Have your say on Rights of Way

Somerset County Council is seeking views on a draft Improvement Plan that sets out how it will manage and improve public rights of way across Somerset.

The County Council maintains over 6000km of footpaths and bridleways and byways, collectively known as Rights of Way. The Improvement Plan sets out how the Council will continue to develop this network with partners and private landowners.

The existing network of public rights of way dates back over 60 years and in many areas there has been little change. In other places the landscape has changed and people use rights of way more often for leisure activities.

Somerset County Council and other landowners and agencies want to provide a network of routes that meets the current and future needs of both residents and visitors to Somerset, achieved within the current legal framework and within limited resources.

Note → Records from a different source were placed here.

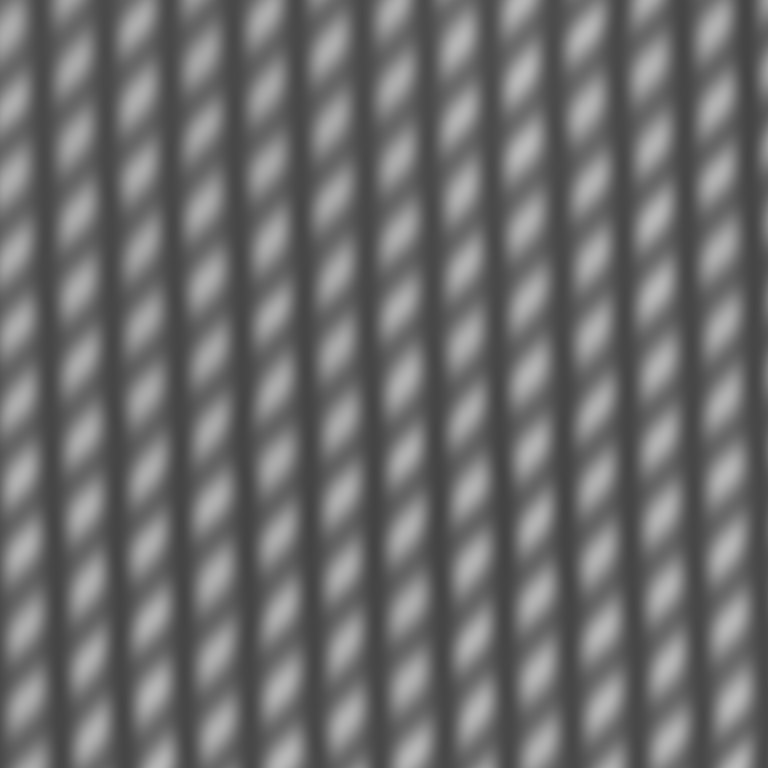
Reproduce this pattern procedurally as a three.js fragment shader.

```glsl
varying vec2 vUv;

const float TAU = 6.2831853;

float hash(vec2 p) {
  vec3 q = fract(p.xyx * vec3(0.1031, 0.1030, 0.0973));
  q += dot(q, q.yzx + 33.33);
  return fract((q.x + q.y) * q.z);
}

float valueNoise(vec2 p) {
  vec2 cell = floor(p);
  vec2 f = fract(p);
  f = f * f * (3.0 - 2.0 * f);
  float low = mix(hash(cell), hash(cell + vec2(1.0, 0.0)), f.x);
  float high = mix(hash(cell + vec2(0.0, 1.0)), hash(cell + vec2(1.0, 1.0)), f.x);
  return mix(low, high, f.y);
}

void main() {
  // Slightly leaning cords, with a small sideways wobble
  float cord = 11.96 * (vUv.x + 0.027 * vUv.y) - 0.435;
  cord += 0.06 * (valueNoise(vUv * vec2(12.0, 14.0) + 40.0) - 0.5);
  float cordId = floor(cord + 0.5);

  // Diagonal twist, steepest along the crown of each cord
  float twist = 10.295 * vUv.y - 0.548 * cord - 4.893;
  twist -= 0.04 * sin(TAU * cord);
  twist += 0.06 * (valueNoise(vUv * 11.0 + 80.0) - 0.5);

  // Rounded cord profile and soft strand highlights
  float crown = 1.0 - pow(0.5 - 0.5 * cos(TAU * cord), 1.4);
  float strand = 0.5 + 0.5 * cos(TAU * twist);

  // Uneven light across the cloth and from cord to cord
  float cloth = valueNoise(vUv * 3.0 + 7.0) - 0.5;
  float wear = valueNoise(vec2(cordId + 20.0, vUv.y * 6.0)) - 0.5;
  float dimCorner = smoothstep(0.9, 0.0, distance(vUv, vec2(0.15, 1.0)));
  float light = 1.0 + 0.06 * cloth + 0.1 * wear - 0.1 * dimCorner;

  float gap = 0.28 + 0.03 * cloth + 0.02 * dimCorner;
  float shade = gap + crown * (0.13 + 0.3 * strand) * light;
  gl_FragColor = vec4(vec3(shade), 1.0);
}
```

Views are being sought on the priorities and actions that are detailed in the draft Improvement Plan.

Cllr Harvey Siggs, Somerset County Council’s Cabinet Member with responsibility for Rights of Way, said: “The public rights of way network is key to enabling residents and visitors alike to access services and enjoy the beauty of Somerset’s diverse natural and built environment. This Plan aims to help us to agree our priorities to make Somerset a choice destination for enjoyable walking, riding and cycling. Get in touch by Tuesday 10 March with your comments and views.”

The full document is available at local council offices and libraries and can also be viewed online at www.somerset.gov.uk/ROWIPConsultation

The consultation will end on Tuesday 10th March 2015.

To receive a paper copy of the document contact Rights of Way Service, Somerset County Council, County Hall, Taunton TA1 4DY, email  rightsofway@somerset.gov.uk or telephone 0845 3459155

  • Rights of way is a collective term for all paths that residents or visitors may use when out in the countryside or even when walking about town using urban footpaths. Walkers, cyclists and equestrians all make use of this network of footpaths and bridleways.
  • Public Rights of Way are more than a valuable recreational resource – they are also an important asset in terms of the rural economy, tourism, sustainable transport, social inclusion and health and well being.